The FDA has since updated its Regulatory Procedures Manual (RPM) at 6-5-3 to include guidance on proceeding with such cases. Specifically, the FDA states: "The Park Doctrine, as established by Supreme Court case law, provides that a responsible corporate official can be held liable for a first time misdemeanor (and possible subsequent felony) under the Federal Food, Drug, and Cosmetic Act (‘the Act’) without proof that the corporate official acted with intent or even negligence, and even if such corporate official did not have any actual knowledge of, or participation in, the specific offense. A Park Doctrine prosecution, for the purposes of this section, refers to a recommended prosecution of a responsible corporate official for a misdemeanor violation of the Act."
The RPM goes on to state:
"When considering whether to recommend a misdemeanor prosecution against a corporate official, consider the individual’s position in the company and relationship to the violation, and whether the official had the authority to correct or prevent the violation.

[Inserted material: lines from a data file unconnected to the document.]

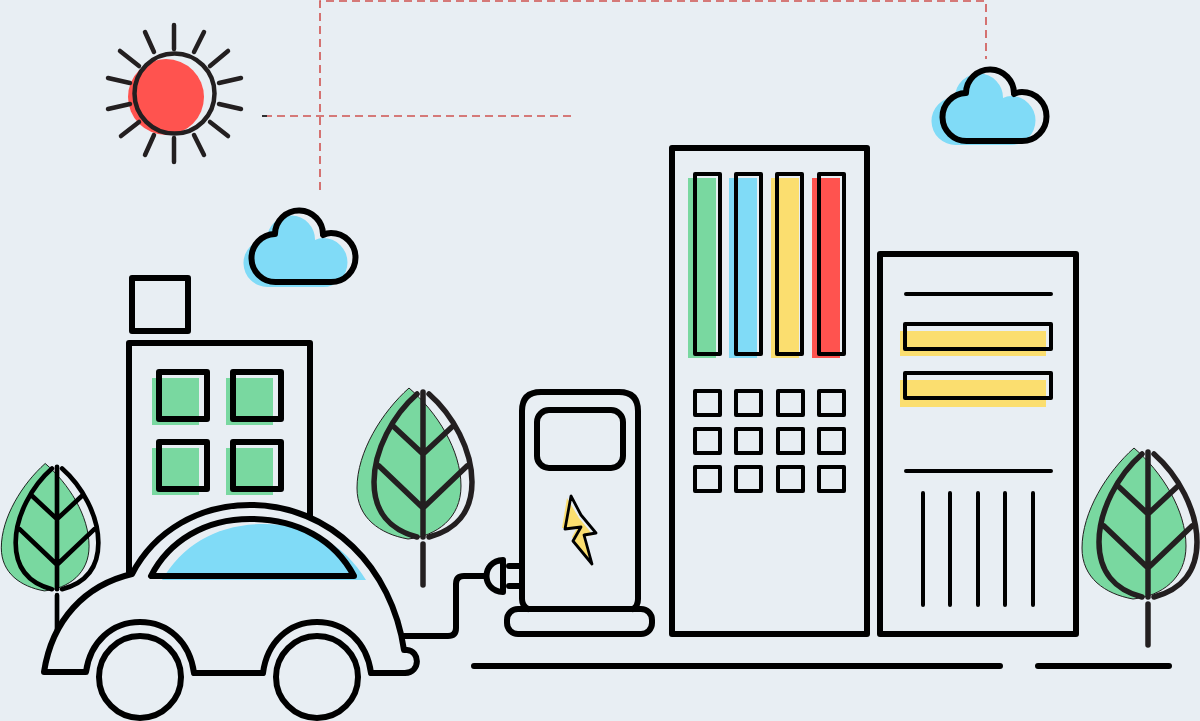
<!DOCTYPE html>
<html lang="en">
<head>
<meta charset="utf-8">
<title>Electric car charging in the city</title>
<style>
:root {
  --sky: #e8eef3;
  --ink: #000;
  --soft-ink: #231f20;
  --green: #79d8a0;
  --blue: #80dbf7;
  --yellow: #fbde6f;
  --red: #ff534f;
  --dash: #cf5350;
}
html, body { margin: 0; background: var(--sky); overflow: hidden; }
svg { display: block; width: 1200px; height: 721px; }
.line { fill: none; stroke: var(--ink); stroke-width: 6; stroke-linecap: round; stroke-linejoin: round; }
.solid { fill: var(--sky); }
.thin { stroke-width: 4; }
.soft { stroke: var(--soft-ink); stroke-width: 5; }
.dashed { fill: none; stroke: var(--dash); stroke-width: 1.6; stroke-dasharray: 8 5; }
.green { fill: var(--green); }
.blue { fill: var(--blue); }
.yellow { fill: var(--yellow); }
.red { fill: var(--red); }
.tree-line { fill: none; stroke-width: 5.5; stroke-linecap: round; stroke-linejoin: round; }
</style>
</head>
<body>
<svg viewBox="0 0 1200 721" role="img" aria-label="An electric car plugged into a charging station in front of city buildings">
  <defs>
    <path id="cloud" d="M276 282H331A24.5 24.5 0 0 0 331 233Q327 233 323 235A24 24 0 0 0 275 234A24 24 0 0 0 276 282Z"/>
    <g id="tree">
      <path class="green" d="M409 388C382 412 357 452 357 488C357 518 380 534 408 539C437 536 461 518 461 486C461 450 437 412 409 388Z"/>
      <g class="tree-line">
        <path d="M417 394C393 415 374 450 374 482C374 512 390 530 417 537M429 394C453 415 472 450 472 482C472 512 456 530 429 537"/>
        <path d="M423 392V537M423 544V585M393 426L423 454L453 426M379 466L423 508L467 466"/>
      </g>
    </g>
    <rect id="small-window" x="695" y="391" width="25" height="24"/>
    <g id="window-row">
      <use href="#small-window"/>
      <use href="#small-window" x="41"/>
      <use href="#small-window" x="83"/>
      <use href="#small-window" x="124"/>
    </g>
    <g id="house-window">
      <rect class="green" x="152" y="378" width="47" height="47"/>
      <rect class="line" x="159" y="372" width="48" height="47"/>
    </g>
    <g id="wheel"><circle class="line solid" cx="140" cy="677" r="41"/></g>
  </defs>

  <rect width="1200" height="721" fill="var(--sky)"/>

  <g id="flight-lines">
    <path class="dashed" d="M320 190V1H986V59"/>
    <path class="dashed" d="M571 116H267"/>
    <path d="M262 116H267" stroke="var(--ink)" stroke-width="1.6"/>
  </g>

  <g id="sun">
    <circle class="red" cx="166" cy="97" r="38"/>
    <circle class="line soft" cx="174.5" cy="93.500" r="40" style="stroke-width:4.500"/>
    <path class="line soft" style="stroke-width:4.500" d="M174 25V49M174 138V162M145 32L154 52M120 51L139 66M108 78L130 83M108 109L130 104M121 136L139 122M145 155L154 135M204 32L194 52M228 51L210 66M241 78L219 83M241 109L219 104M228 136L210 122M204 155L194 135"/>
  </g>

  <g id="clouds">
    <use href="#cloud" class="blue" x="-8" y="5"/>
    <use href="#cloud" class="line"/>
    <use href="#cloud" class="blue" x="680" y="-137"/>
    <use href="#cloud" class="line" x="691" y="-141"/>
  </g>

  <g id="house">
    <rect class="line" x="132" y="278" width="56" height="53"/>
    <path class="line" d="M129 572V343H310V516"/>
    <use href="#house-window"/>
    <use href="#house-window" x="74"/>
    <use href="#house-window" y="70"/>
    <use href="#house-window" x="74" y="70"/>
  </g>

  <g id="tower">
    <rect class="line" x="672" y="148" width="195" height="486"/>
    <g id="tower-panels">
      <rect class="green" x="688" y="178" width="28" height="180"/>
      <rect class="blue" x="729" y="178" width="28" height="180"/>
      <rect class="yellow" x="771" y="178" width="28" height="180"/>
      <rect class="red" x="812" y="178" width="28" height="180"/>
      <g class="line thin">
        <rect x="695" y="174" width="25" height="180"/>
        <rect x="736" y="174" width="25" height="180"/>
        <rect x="777" y="174" width="25" height="180"/>
        <rect x="819" y="174" width="25" height="180"/>
      </g>
    </g>
    <g id="tower-windows" class="line thin">
      <use href="#window-row"/>
      <use href="#window-row" y="38"/>
      <use href="#window-row" y="76"/>
    </g>
  </g>

  <g id="office">
    <rect class="line" x="880" y="254" width="196" height="380"/>
    <rect class="yellow" x="900" y="331" width="146" height="25"/>
    <rect class="yellow" x="900" y="380" width="146" height="27"/>
    <g class="line thin">
      <rect x="905" y="324" width="146" height="25"/>
      <rect x="905" y="373" width="146" height="25"/>
      <path d="M906 294H1051M906 471H1051M923 493V605M950 493V605M978 493V605M1005 493V605M1033 493V605"/>
    </g>
  </g>

  <g id="trees">
    <use href="#tree" stroke="var(--soft-ink)"/>
    <use href="#tree" stroke="var(--soft-ink)" x="725" y="60"/>
    <use href="#tree" stroke="var(--ink)" transform="translate(-300 136) scale(.844)"/>
  </g>

  <g id="charging-station">
    <path class="line" d="M528 609Q522 606 522 599V411Q522 392 541 392H619Q638 392 638 411V599Q638 606 633 609"/>
    <rect class="line" x="537" y="410" width="86" height="58" rx="12"/>
    <rect class="line" x="507" y="609" width="145" height="25" rx="11"/>
    <path class="yellow" d="M567 498L562 528H577L572 537L592 566L584 537L593 535L579 518Z"/>
    <path class="line" style="stroke-width:2.800" d="M571 496L565 529L581 527L573 541L592 564L584 535L596 533L581 515Z"/>
  </g>

  <g id="cable">
    <path class="line" d="M404 636H448Q456 636 456 628V584Q456 576 464 576H485"/>
    <path class="line solid" d="M503 560V592C481 591 481 561 503 560Z"/>
    <path class="line" d="M509 566H520M509 586H520"/>
  </g>

  <g id="car">
    <path class="line solid" d="M44 672C52 620 85 585 132 574C155 530 200 505 250 505C331 505 392 568 404 650H407C420 651 421 672 405 673H371C367 642 345 622 317 622C289 622 267 642 263 673H194C190 642 168 622 140 622C112 622 90 642 86 672Z"/>
    <path class="blue" d="M162 580H366C344 544 308 524 264 524C218 524 183 544 162 580Z"/>
    <path class="line" d="M151 576H354C335 540 298 519 250 519C205 519 169 541 151 576Z"/>
    <use href="#wheel"/>
    <use href="#wheel" x="177"/>
  </g>

  <path id="ground" class="line" d="M474 666H1000M1038 666H1169"/>
</svg>
</body>
</html>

Knowledge of and actual participation in the violation are not a prerequisite to a misdemeanor prosecution but are factors that may be relevant when deciding whether to recommend charging a misdemeanor violation.
Other factors to consider include but are not limited to:
- Whether the violation involves actual or potential harm to the public;
- Whether the violation is obvious;
- Whether the violation reflects a pattern of illegal behavior and/or failure to heed prior warnings;
- Whether the violation is widespread;
- Whether the violation is serious;
- The quality of the legal and factual support for the proposed prosecution; and
- Whether the proposed prosecution is a prudent use of agency resources."
It makes one wonder if/when other agencies will tweak the context a bit and then seek to expand Park’s reach beyond FDA rules and regulations.